Problem to solve:
Pull every line holding the word "pose" out of the data and copy it.

Available data:
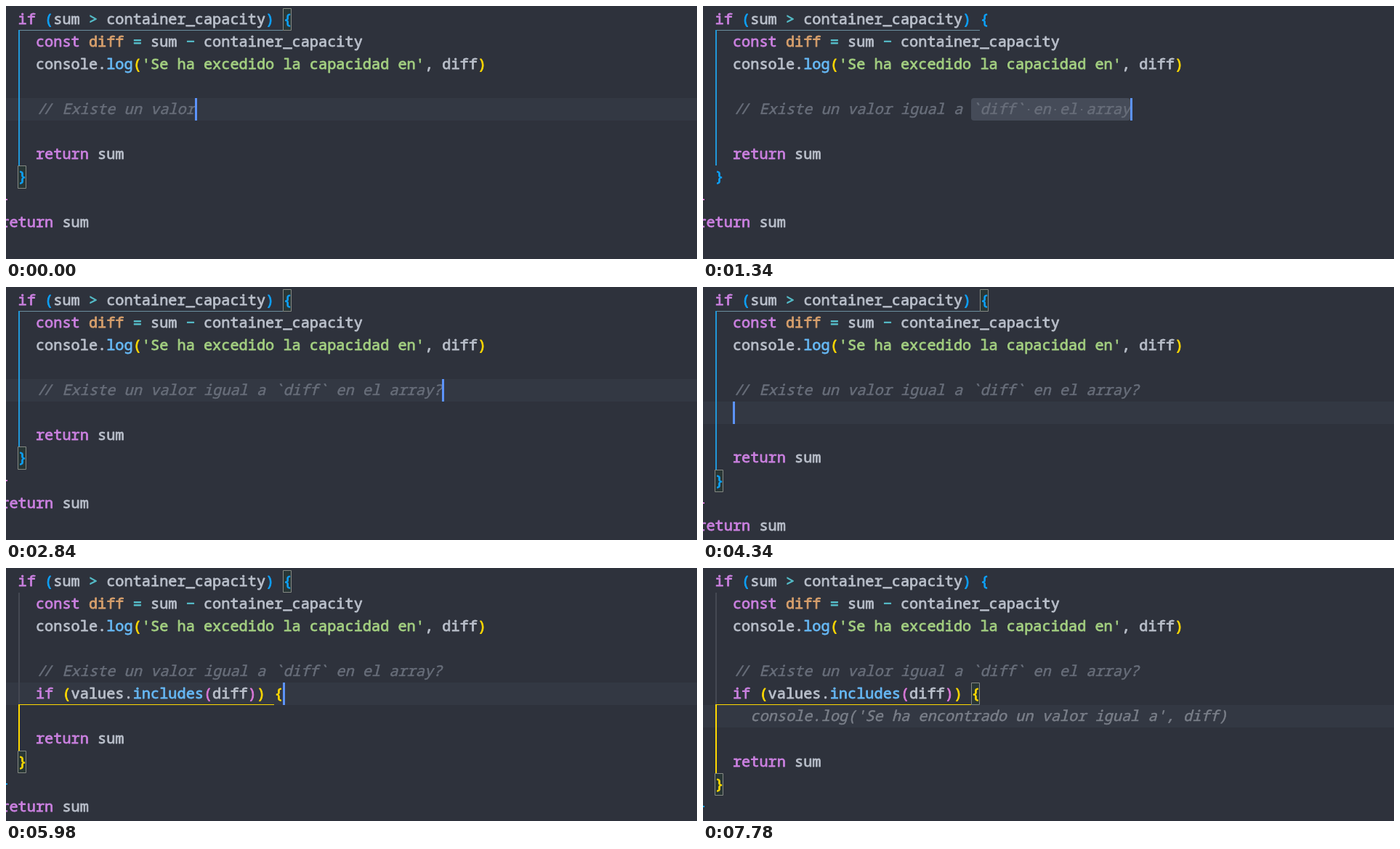
An HTML page with a canvas for the animation above (8 s loop, 951 by 349 pixels).

```html
<!DOCTYPE html>
<html lang="es">
<head>
<meta charset="utf-8">
<title>Editor de código</title>
<style>
html, body { margin: 0; width: 100%; height: 100%; overflow: hidden; background: #2e323c; }
canvas { display: block; }
</style>
</head>
<body>
<canvas id="stage" width="951" height="349"></canvas>
<script>
const W = 951, H = 349, LOOP = 8000;
const CHAR = 12.16, LEFT = 16.6;
const FONT = '500 20.27px "Noto Sans Mono", "DejaVu Sans Mono", monospace';
const C = {
  bg: '#2e323c', line: '#333843', select: '#454b58', cursor: '#5c93fb',
  text: '#b9bfca', keyword: '#cb80e0', name: '#d8a06c', op: '#56bfcb',
  string: '#a3cf80', call: '#66b8f5', comment: '#686e7a', ghost: '#7a7f89',
  blue: '#0da2fb', gold: '#ffd900', pink: '#da78d8',
  guide: '#2197d8', rule: '#6b8f9f', dim: '#444852', box: '#858983'
};
const ctx = document.getElementById('stage').getContext('2d');

const colX = col => LEFT + col * CHAR;
const rowY = row => Math.floor(3 + row * 31.14);

function rect(x, y, w, h, color) {
  ctx.fillStyle = color;
  ctx.fillRect(x, y, w, h);
}

// A thin outline gives the semi-bold weight.
function write(row, col, text, color, italic) {
  const x = colX(col), y = rowY(row) + 22;
  ctx.font = (italic ? 'italic ' : '') + FONT;
  ctx.fillStyle = ctx.strokeStyle = color;
  ctx.lineWidth = italic ? 0.5 : 0.8;
  ctx.lineJoin = 'round';
  ctx.fillText(text, x, y);
  ctx.strokeText(text, x, y);
}

// Parts alternate between text and colour name.
function code(row, col, ...parts) {
  for (let i = 0; i < parts.length; i += 2) {
    write(row, col, parts[i], C[parts[i + 1]]);
    col += parts[i].length;
  }
}

function comment(row, text) {
  write(row, 2.15, '/', C.comment, true);
  write(row, 2.85, '/', C.comment, true);
  write(row, 5, text, C.comment, true);
}

function bracketBox(row, col) {
  const x = Math.floor(colX(col)), y = rowY(row), h = rowY(row + 1) - y;
  rect(x, y, 12, h, 'rgba(0, 100, 0, 0.1)');
  ctx.strokeStyle = C.box;
  ctx.lineWidth = 1;
  ctx.strokeRect(x + 0.5, y + 0.5, 11, h - 1);
}

function selection(row, from, to) {
  const x = Math.round(colX(from)), y = rowY(row);
  ctx.fillStyle = C.select;
  ctx.beginPath();
  ctx.roundRect(x, y, Math.round(colX(to)) - x, 31, 4);
  ctx.fill();
}

function spaceDots(row, col, text) {
  [...text].forEach((ch, i) => {
    if (ch === ' ') rect(colX(col + i) + 5, rowY(row) + 15, 2, 2, '#656b77');
  });
}

// Each step: start time, comment typed so far.
const TYPED = [
  [0, 'Existe un valor'],
  [300, 'Existe un valor igual'],
  [600, 'Existe un valor igual a'],
  [1050, 'Existe un valor igual a '],
  [1340, 'Existe un valor igual a `diff` en el array'],
  [2840, 'Existe un valor igual a `diff` en el array?']
];
const CURSOR_OFF = [[1790, 2390], [3290, 3740], [4790, 5390], [5830, 5980], [6580, 7030], [7630, 8000]];

function draw(t) {
  const note = TYPED.filter(s => s[0] <= t).pop()[1];
  const selected = t >= 1340 && t < 2840;
  const accepted = t >= 5980;
  const extra = (t >= 4340) + (t >= 7180);
  const row = 4 + extra;
  const close = 7 + extra;
  const col = t < 4340 ? 5 + note.length : !accepted ? 2 : t < 7180 ? 30 : 4;

  rect(0, 0, W, H, C.bg);
  if (selected) selection(4, 29, 47);
  else rect(0, rowY(row), W, 31, C.line);

  if (accepted) {
    rect(17, 34, 2, 154, C.dim);
    rect(17, 188, 352, 1, C.gold);
    rect(17, 188, 2, rowY(close) - 188, C.gold);
  } else {
    rect(17, 33, 364, 1, C.rule);
    rect(17, 33, 2, rowY(close) - 33, C.guide);
  }
  if (!selected) {
    if (t < 6130) bracketBox(0, 30);
    else bracketBox(5, 29);
    bracketBox(close, 0);
  }

  code(0, 0, 'if', 'keyword', ' ', 'text', '(', 'blue', 'sum ', 'text', '>', 'op',
    ' container_capacity', 'text', ')', 'blue', ' ', 'text', '{', 'blue');
  code(1, 2, 'const ', 'keyword', 'diff ', 'name', '=', 'op', ' sum ', 'text', '−', 'op',
    ' container_capacity', 'text');
  code(2, 2, 'console.', 'text', 'log', 'call', '(', 'gold',
    "'Se ha excedido la capacidad en'", 'string', ', diff', 'text', ')', 'gold');

  comment(4, note);
  if (selected) spaceDots(4, 29, '`diff` en el array');

  if (accepted) {
    code(5, 2, 'if', 'keyword', ' ', 'text', '(', 'gold', 'values.', 'text', 'includes', 'call',
      '(', 'pink', 'diff', 'text', ')', 'pink', ')', 'gold', ' ', 'text', '{', 'gold');
  } else if (t >= 4490) {
    write(5, 2, 'if (values.includes(diff)) {', C.ghost, true);
  }
  if (t >= 7780) {
    write(6, 4, "console.log('Se ha encontrado un valor igual a', diff)", C.ghost, true);
  }

  code(6 + extra, 2, 'return', 'keyword', ' sum', 'text');
  code(close, 0, '}', accepted ? 'gold' : 'blue');
  // Only the tip of the outer brace reaches the stage.
  rect(0, rowY(close + 1) + 14, 2, 2, accepted ? C.blue : C.pink);
  code(close + 2, -2, 'return', 'keyword', ' sum', 'text');

  if (!CURSOR_OFF.some(([from, to]) => t >= from && t < to)) {
    rect(Math.round(colX(col)), rowY(row), 3, 31, C.cursor);
  }
}

const start = performance.now();
function frame() {
  draw((performance.now() - start) % LOOP);
  requestAnimationFrame(frame);
}
frame();
</script>
</body>
</html>
```
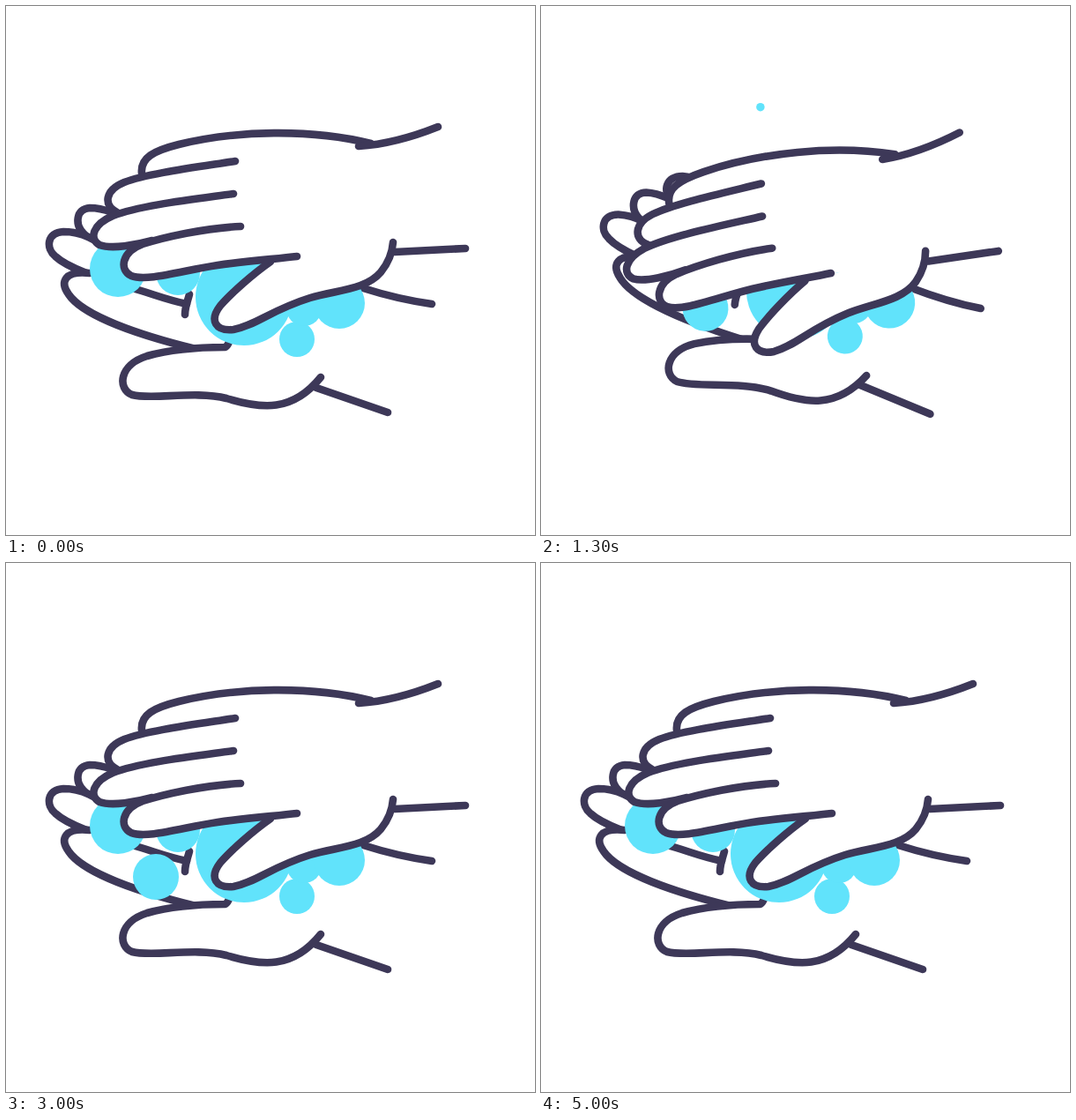
An HTML page that plays this animation: 600x600 px, repeating every 5.1 s.

```html
<!DOCTYPE html>
<html lang="en">
<head>
<meta charset="utf-8">
<title>Washing hands</title>
<style>
  html, body { margin: 0; height: 100%; overflow: hidden; background: #fff; }
  svg { display: block; width: 100vw; height: 100vh; }
  path { fill: #fff; stroke: #3d3858; stroke-width: 8.6; stroke-linecap: round; stroke-linejoin: round; }
  .open { fill: none; }
  .skin { stroke: none; }
  circle { fill: #61e3fb; }
</style>
</head>
<body>
<svg viewBox="0 0 600 600">
  <g id="lowArm">
    <path class="open" d="M405 320C430 328 455 334 483 338"/>
    <path class="open" d="M352 433L433 461"/>
  </g>
  <g id="lowHand">
    <path d="M183 226C165 215 150 208 135 208C116 209 113 227 124 235C132 242 138 246 146 250"/>
    <path d="M143 247C130 236 110 229 95 229C79 230 78 248 88 258C94 264 100 268 108 274"/>
    <path d="M116 279C105 265 85 256 65 256C46 257 45 275 56 284C70 297 100 307 150 322C170 328 185 334 205 338"/>
    <path d="M95 303C66 300 61 313 71 327C87 351 150 373 215 389"/>
    <path class="open" d="M208 327C206 335 203 341 203 350"/>
    <path d="M254 377Q252 386 248 387C215 387 185 390 160 397C128 407 126 434 143 441C165 447 215 436 250 445C290 457 325 461 357 421"/>
    <g id="foam"></g>
  </g>
  <g id="drops"></g>
  <g id="topHand">
    <path class="skin" d="M154 190L414 156L439 268L300 290L166 266L126 234Z"/>
    <path d="M154 190C152 172 168 164 196 157C262 141 345 139 414 156"/>
    <path d="M260 176C215 183 160 190 134 200C112 209 110 226 126 234"/>
    <path d="M258 213C215 219 152 226 121 238C98 248 94 264 106 271C120 276 148 271 166 266"/>
    <path d="M300 290C280 304 255 326 243 340C230 357 238 369 258 367C284 362 300 345 345 331C375 322 408 322 425 302C434 291 438 281 439 268"/>
    <path d="M266 250C225 252 180 262 155 270C131 279 128 299 142 306C160 313 200 300 240 294C275 289 305 287 330 284"/>
  </g>
  <g id="topArm">
    <path class="open" d="M400 159C432 157 460 149 490 137"/>
    <path class="open" d="M441 279L521 275"/>
  </g>
</svg>
<script>
const LOOP = 5100, STEP = 100, RUB = 1000, PUFF = 400;
const $ = id => document.getElementById(id);

// Foam on the lower hand: x, y, radius, time it swells, time it is gone
const foam = [
  [127, 298, 32], [195, 303, 25], [270, 330, 55],
  [330, 378, 20], [338, 343, 20], [378, 337, 29],
  [170, 356, 26, 300, 4800],
  [117, 317, 33, 300, 1400],
  [223, 365, 31, 1300, 2300],
  [283, 359, 38, 1300, 3000]
];

// Loose bubbles: birth, life, start x, y, drift x, y, radius
const drops = [
  [400, 1000, 238, 187, 11, -73, 25],
  [1400, 1000, 152, 222, -11, -73, 15.5],
  [1500, 1400, 230, 377, -12, 67, 7],
  [2000, 1000, 267, 170, 11, -33, 19],
  [3000, 1000, 354, 166, 7, -30, 20],
  [3490, 830, 447, 302, 7, 101, 20],
  [4100, 700, 158, 357, -14, 50, 6.5]
];

function addCircles(parent, list) {
  return list.map(() => parent.appendChild(
    document.createElementNS('http://www.w3.org/2000/svg', 'circle')));
}
const foamDots = addCircles($('foam'), foam);
const dropDots = addCircles($('drops'), drops);

const clamp = v => Math.max(0, Math.min(1, v));

function place(dot, x, y, r) {
  dot.setAttribute('cx', x);
  dot.setAttribute('cy', y);
  dot.setAttribute('r', r);
}

// Turn a part about its pivot and shift it
function pose(id, px, py, angle, dx, dy) {
  $(id).setAttribute('transform',
    `translate(${dx} ${dy}) rotate(${angle} ${px} ${py})`);
}

function drawHands(t) {
  // Cosine swing that is zero at the start of every rub
  const turn = 2 * Math.PI;
  const wave = (size, lag) =>
    size / 2 * (Math.cos(turn * lag) - Math.cos(turn * (t / RUB - lag)));
  pose('topHand', 260, 176, wave(-10.4, 0.05), wave(-13.2, -0.05), wave(46, 0.03));
  pose('topArm', 521, 275, wave(-7.5, -0.03), wave(-3, -0.03), wave(4, -0.03));
  pose('lowHand', 357, 421, wave(9, 0.07), wave(15, -0.1), wave(-4.8, 0.07));
  pose('lowArm', 433, 461, wave(4.7, -0.03), wave(11.5, -0.03), wave(2.5, -0.03));
}

function drawFoam(t) {
  foam.forEach(([x, y, r, born = -PUFF, gone = LOOP + PUFF], i) =>
    place(foamDots[i], x, y, r * clamp(Math.min(t - born, gone - t) / PUFF)));
}

// Bubbles pop out, slow down and shrink away
function drawDrops(t) {
  drops.forEach(([born, life, x, y, dx, dy, r], i) => {
    const u = clamp((t - born) / life);
    const ease = 1 - (1 - u) ** 2;
    place(dropDots[i], x + dx * ease, y + dy * ease, r * clamp(u * 8) * (1 - u * u));
  });
}

function draw(time) {
  const t = Math.floor(time % LOOP / STEP) * STEP;
  drawHands(t);
  drawFoam(t);
  drawDrops(t);
}

const start = performance.now();
function tick() {
  draw(performance.now() - start);
  requestAnimationFrame(tick);
}
tick();
</script>
</body>
</html>
```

Expected answer:
function pose(id, px, py, angle, dx, dy) {
  pose('topHand', 260, 176, wave(-10.4, 0.05), wave(-13.2, -0.05), wave(46, 0.03));
  pose('topArm', 521, 275, wave(-7.5, -0.03), wave(-3, -0.03), wave(4, -0.03));
  pose('lowHand', 357, 421, wave(9, 0.07), wave(15, -0.1), wave(-4.8, 0.07));
  pose('lowArm', 433, 461, wave(4.7, -0.03), wave(11.5, -0.03), wave(2.5, -0.03));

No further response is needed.